Sir Lynton Crosby, a conservative election strategist, told Sky News in a rare podcast interview that there will be a “battle” over the size of the state and who pays what, in light of these extraordinary interventions in recent months.
Sir Lynton said: “The government has just moved into a lot of areas where it was not before. The government is entering new territory and spending and lending more.
“And he is doing things that people would not have previously accepted and do not necessarily see as a long-term solution. But I think there is a battle – you saw Jeremy Corbyn saying that he was justified by many of the things the government did” in response to this crisis.
“But dealing with the crisis is screening and then you have to go into the hospital and provide long-term care and improve the patient. And even now in the UK, only 41% of people think there should be more interventionist measures here. forward.” , so that people would be prepared to recognize that these measures were necessary, but that is unsustainable “.
In addition to the debate over the size of the government, there is also a question about who pays the bill. Crosby says voters believe ordinary taxpayers shouldn’t pay for it and want multinationals and technology giants to pay more taxes. “There will be a battle over who should pay for it.”

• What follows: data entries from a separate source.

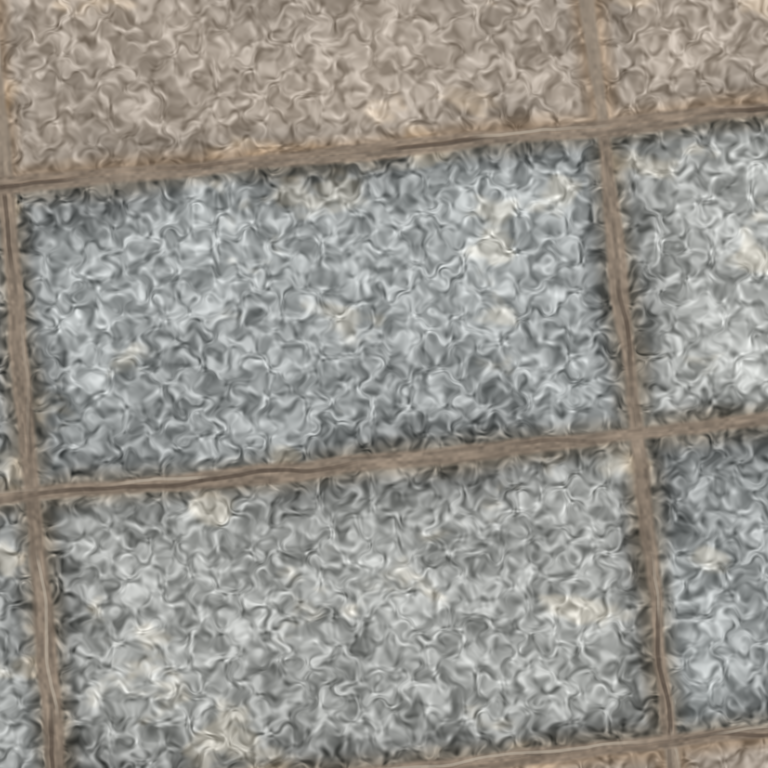
A WebGL 1 fragment shader for this texture:

```glsl
precision highp float;
// Worn granite paving: slightly skewed grey and warm slabs with sandy joints.
uniform vec2 u_resolution;

#define ROW_HEIGHT 0.405
#define JOINT_HALF_WIDTH 0.0105
#define BORDER_WIDTH 0.075
#define GRAIN_SCALE 98.0
#define GRAIN_CONTRAST 0.58
#define GREY_STONE vec3(0.590, 0.600, 0.592)
#define WARM_STONE vec3(0.625, 0.582, 0.535)
#define SAND vec3(0.540, 0.485, 0.430)
#define CRACK vec3(0.330, 0.285, 0.250)
#define PALE_GRIT vec3(0.740, 0.700, 0.640)

float hash(vec2 p) {
  return fract(sin(dot(p, vec2(127.1, 311.7))) * 43758.5453);
}

float noise(vec2 p) {
  vec2 cell = floor(p);
  vec2 f = fract(p);
  f = f * f * (3.0 - 2.0 * f);
  return mix(mix(hash(cell), hash(cell + vec2(1.0, 0.0)), f.x),
             mix(hash(cell + vec2(0.0, 1.0)), hash(cell + 1.0), f.x), f.y);
}

float fbm(vec2 p) {
  float sum = 0.0;
  float weight = 0.55;
  for (int i = 0; i < 4; i++) {
    sum += weight * noise(p);
    p = mat2(1.6, 1.2, -1.2, 1.6) * p + 7.3;
    weight *= 0.5;
  }
  return sum;
}

// Curly mineral flecks, centred on zero.
float granite(vec2 p) {
  vec2 q = p * GRAIN_SCALE;
  vec2 warp = vec2(noise(q * 0.6 + 11.0), noise(q * 0.6 + 47.0)) - 0.5;
  float coarse = noise(q + warp * 2.6);
  float fine = noise(mat2(1.36, 1.02, -1.02, 1.36) * q + warp * 3.0 + 5.0);
  return 0.64 * coarse + 0.36 * fine - 0.5;
}

// Slab coordinates: whole numbers fall on the joints.
vec2 slabSpace(vec2 p) {
  float left = 0.072 - 0.086 * p.y;
  float width = 0.806 - 0.027 * p.y;
  float rise = 0.088 * p.x + 0.014 * p.x * p.x;
  return vec2((p.x - left) / width, (p.y - rise + 0.053) / ROW_HEIGHT);
}

// Packed sand; across is the signed distance from the joint's centre line.
vec3 jointColor(float along, float across, float seed) {
  float streak = noise(vec2(along * 26.0 + seed, across * 190.0 + 20.0));
  float grit = noise(vec2(along * 150.0, across * 230.0 + seed));
  vec3 color = SAND * (0.76 + 0.28 * streak + 0.2 * grit);
  float wander = 0.009 * (noise(vec2(along * 14.0, seed)) - 0.5);
  float crack = 1.0 - smoothstep(0.0008, 0.0045, abs(across - wander));
  crack *= smoothstep(0.42, 0.72, noise(vec2(along * 7.0, seed + 3.0)));
  color = mix(color, CRACK, 0.75 * crack);
  float hairline = 1.0 - smoothstep(0.0005, 0.0035, abs(across + wander - 0.004));
  hairline *= smoothstep(0.55, 0.8, noise(vec2(along * 9.0, seed + 31.0)));
  return mix(color, PALE_GRIT, 0.65 * hairline);
}

void main() {
  vec2 p = gl_FragCoord.xy / u_resolution;
  vec2 wobble = vec2(fbm(p * 13.0 + 3.0), fbm(p * 13.0 + 29.0)) - 0.5;
  vec2 grid = slabSpace(p + 0.009 * wobble);
  vec2 slab = floor(grid);
  vec2 line = floor(grid + 0.5);
  vec2 across = (grid - line) * vec2(0.79, ROW_HEIGHT);
  vec2 toJoint = abs(across);
  float edge = min(toJoint.x, toJoint.y);

  // Every third row is warm stone; each slab has its own tone.
  float warm = step(1.5, mod(slab.y, 3.0));
  float blotch = fbm(p * 8.0 + slab * 5.0) - 0.5;
  float tone = 0.97 + 0.07 * hash(slab + 4.0);
  vec3 stone = mix(GREY_STONE, WARM_STONE, warm) * tone;
  stone += vec3(-0.012, 0.0, 0.014) * (1.0 - warm) * (hash(slab + 9.0) - 0.3);

  // Damp, dark border around a paler worn middle.
  float worn = smoothstep(0.008, BORDER_WIDTH, edge + 0.075 * blotch);
  stone *= mix(mix(0.77, 0.9, warm), 1.06, worn);
  stone *= 1.0 + 0.26 * blotch;

  // Flecks and pale mineral stains.
  stone += GRAIN_CONTRAST * mix(1.0, 0.76, warm) * granite(p);
  float stain = smoothstep(0.66, 0.8, fbm(p * vec2(11.0, 15.0) + 61.0));
  stone = mix(stone, stone + vec3(0.13, 0.11, 0.08), stain);
  float dirt = 1.0 - smoothstep(0.006, 0.036, edge + 0.02 * blotch);
  stone = mix(stone, stone * vec3(1.03, 0.96, 0.88), dirt);

  // Joints of uneven width, blended softly into the slabs.
  vec2 swell = vec2(noise(p * 6.0 + 17.0), noise(p * 6.0 + 53.0));
  vec2 halfWidth = JOINT_HALF_WIDTH * (0.62 + 0.7 * swell);
  vec2 cover = 1.0 - smoothstep(halfWidth - 0.004, halfWidth + 0.004, toJoint);
  vec3 upright = jointColor(p.y, across.x, line.x * 13.0 + 2.0);
  upright = mix(upright, PALE_GRIT * 0.88, 0.4 * warm);
  vec3 level = jointColor(p.x, across.y, line.y * 17.0 + 40.0);
  vec3 color = mix(stone, upright, 0.88 * cover.x);
  color = mix(color, level, 0.9 * cover.y);

  gl_FragColor = vec4(clamp(color, 0.0, 1.0), 1.0);
}
```
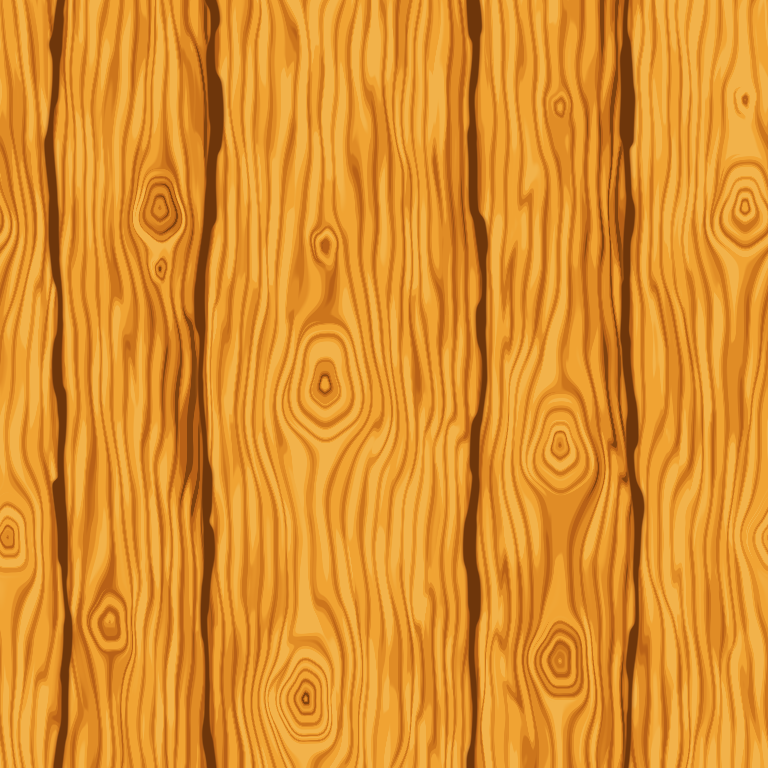
Give the GLSL for this texture, as a Shadertoy shader.

```glsl
const float TAU = 6.2831853;
const float GRAIN_LINES = 60.0;

// Plank layout: left seams, then the knot positions within each plank
const vec4 SEAM_X = vec4(0.078, 0.270, 0.620, 0.820);
const vec4 KNOT_X = vec4(0.208, 0.423, 0.729, 0.970);
const vec4 KNOT_SHIFT = vec4(-0.065, -0.025, 0.0, 0.040);
const vec4 KNOT_Y = vec4(0.73, 0.50, 0.42, 0.73);
const vec4 KNOT_STEP = vec4(0.46, 0.59, 0.72, 0.57);
const vec4 KNOT_SCALE = vec4(0.62, 1.0, 0.85, 0.85);
const vec3 KNOT_RADIUS = vec3(0.048, 0.040, 0.015);

const vec3 GAP = vec3(0.43, 0.21, 0.045);
const vec3 UMBER = vec3(0.50, 0.26, 0.06);
const vec3 RUST = vec3(0.72, 0.38, 0.09);
const vec3 OCHRE = vec3(0.80, 0.46, 0.11);
const vec3 AMBER = vec3(0.88, 0.55, 0.15);
const vec3 HONEY = vec3(0.94, 0.64, 0.20);
const vec3 CREAM = vec3(0.95, 0.70, 0.29);

vec3 hash3(vec2 p) {
    vec3 q = vec3(dot(p, vec2(127.1, 311.7)), dot(p, vec2(269.5, 183.3)), dot(p, vec2(419.2, 371.9)));
    return fract(sin(q) * 43758.55);
}

// Cellular noise: softly blended random value of the nearest cells
float cells(vec2 p) {
    vec2 base = floor(p);
    float total = 0.0, weights = 0.0001;
    for (int y = -1; y <= 1; y++)
    for (int x = -1; x <= 1; x++) {
        vec2 cell = base + vec2(x, y);
        vec3 h = hash3(cell);
        vec2 d = p - cell - h.xy;
        float w = exp(-9.0 * dot(d, d));
        total += w * h.z;
        weights += w;
    }
    return total / weights;
}

// Wandering seam; index 4 is seam 0 one canvas further right
float seam(int i, float y) {
    int k = i % 4;
    float phase = float(k) * 2.1;
    float sway = 0.007 * sin(TAU * y + phase) + 0.004 * sin(TAU * 2.0 * y + phase * 1.7)
               + 0.0015 * sin(TAU * 7.0 * y + phase);
    return SEAM_X[k] + float(i / 4) + sway;
}

// Half width of the dark gap, with chipped notches
float gapWidth(int i, float y, float side) {
    float chip = cells(vec2(float(i % 4) * 17.0 + side * 7.0 + 0.5, y * 16.0));
    return 0.002 + 0.009 * chip * chip;
}

// Grain coordinate: flows around each knot and forms rings inside it
float grainFlow(vec2 p, int plank, out float heart) {
    float u = p.x;
    heart = 0.0;
    for (int j = 0; j < 3; j++) {
        float k = float(j);
        float radius = KNOT_RADIUS[j] * KNOT_SCALE[plank];
        vec2 center = vec2(KNOT_X[plank] + KNOT_SHIFT[plank] * sin(k * TAU / 4.0),
                           KNOT_Y[plank] + k * KNOT_STEP[plank]);
        vec2 d = p - center;
        d.y = (fract(d.y + 0.5) - 0.5) * 0.6;
        float angle = atan(d.y, d.x + 0.00001);
        float r = length(d) * (1.0 + 0.07 * sin(3.0 * angle + k) + 0.05 * sin(5.0 * angle + 2.0 * k));
        u -= d.x * radius * radius / max(r * r, radius * radius);
        u += 1.5 * min(r - radius, 0.0);
        heart = max(heart, 1.0 - smoothstep(0.08, 0.5, r / radius));
    }
    return u;
}

float band(float edge, float tone) {
    return smoothstep(edge - 0.04, edge + 0.04, tone);
}

// Tone to stepped wood colours
vec3 woodColor(float tone) {
    vec3 c = mix(UMBER, RUST, band(0.03, tone));
    c = mix(c, OCHRE, band(0.22, tone));
    c = mix(c, AMBER, band(0.40, tone));
    c = mix(c, HONEY, band(0.61, tone));
    return mix(c, CREAM, band(0.86, tone));
}

void mainImage(out vec4 fragColor, in vec2 fragCoord) {
    vec2 p = fragCoord / iResolution.xy;
    float pixel = 1.0 / iResolution.y;

    // Find the plank
    if (p.x < seam(0, p.y)) p.x += 1.0;
    int plank = 0;
    for (int i = 1; i < 4; i++) if (p.x > seam(i, p.y)) plank = i;
    float fromLeft = p.x - seam(plank, p.y);
    float fromRight = seam(plank + 1, p.y) - p.x;
    float across = fromLeft / (fromLeft + fromRight);

    // Wavy grooves broken up by long streaks
    float heart;
    float u = grainFlow(p, plank, heart);
    u += 0.003 * sin(TAU * 3.0 * p.y + u * 31.0) + 0.0014 * sin(TAU * 8.0 * p.y + u * 67.0);
    float offset = float(plank) * 3.1;
    float broad = cells(vec2((u + offset) * 24.0, p.y * 5.0));
    float fine = cells(vec2((u + offset) * 95.0, p.y * 11.0 + 40.0));
    float a = TAU * (u * GRAIN_LINES + 1.5 * broad);
    float groove = sin(a + 0.6 * cos(a));
    float tone = 0.59 + mix(0.18, 0.38, fine) * groove + 0.30 * (broad - 0.5) + 0.42 * (fine - 0.5);

    // Rounded plank sides and knot hearts
    float roundness = plank % 2 == 0 ? 0.30 : 0.06;
    tone -= roundness * smoothstep(0.55, 0.95, across);
    tone -= 0.30 * exp(-fromLeft / 0.010) + 0.22 * exp(-fromRight / 0.010);
    tone -= 0.28 * heart;
    vec3 color = woodColor(tone);

    // Dark gaps with a shaded lip
    float inside = min(fromLeft - gapWidth(plank, p.y, 0.0), fromRight - gapWidth(plank + 1, p.y, 1.0));
    color = mix(mix(color, RUST, 0.6), color, smoothstep(0.0, 0.005, inside));
    color = mix(GAP, color, smoothstep(-pixel, pixel, inside));
    fragColor = vec4(color, 1.0);
}
```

And that again speaks of tensions between the conservative party and the new conservative voters. Recent polls have found that conservative voters have more in common with labor in the economy than with conservative parliamentarians and party members.
A report led by prominent UK academics in the “Change Europe” think tank concluded: “The fact that conservative parliamentarians so widely reject widespread perceptions of structural injustice – much more strongly than members and popular activists of the Conservative Party – suggests the challenge that the Johnson administration will face. to face if the shock of COVID-19 triggers public demand for redistribution and economic reform. “
He continued: “The Conservative Party won in 2010 and 2015, insisting on the need for austerity and cuts that matched the views of deputies, activists and members on the role of the state, and made sense to many voters.
“If, however, the feeling that ‘there is a law for the rich and one for the poor’ and that ordinary people who have done nothing wrong are being disappointed by the government, then the gap between conservatives begins to close. The party and voters as a whole can be deeply problematic for the Johnson administration. “
How much does Johnson want taxes and expenses? How does the chancellor intend to ensure that public finances are sustainable?
Economists agree that there is little point in trying to answer these questions now, as we do not yet know whether the UK economy will recover from COVID or drag on. The task for the next few weeks is to try to start recovery.
The task for the coming months and years will be to define what the Johnsonian economy really means, while trying to bring together a new group of voters and a traditional conservative party, which are poles when it comes to taxes and spending.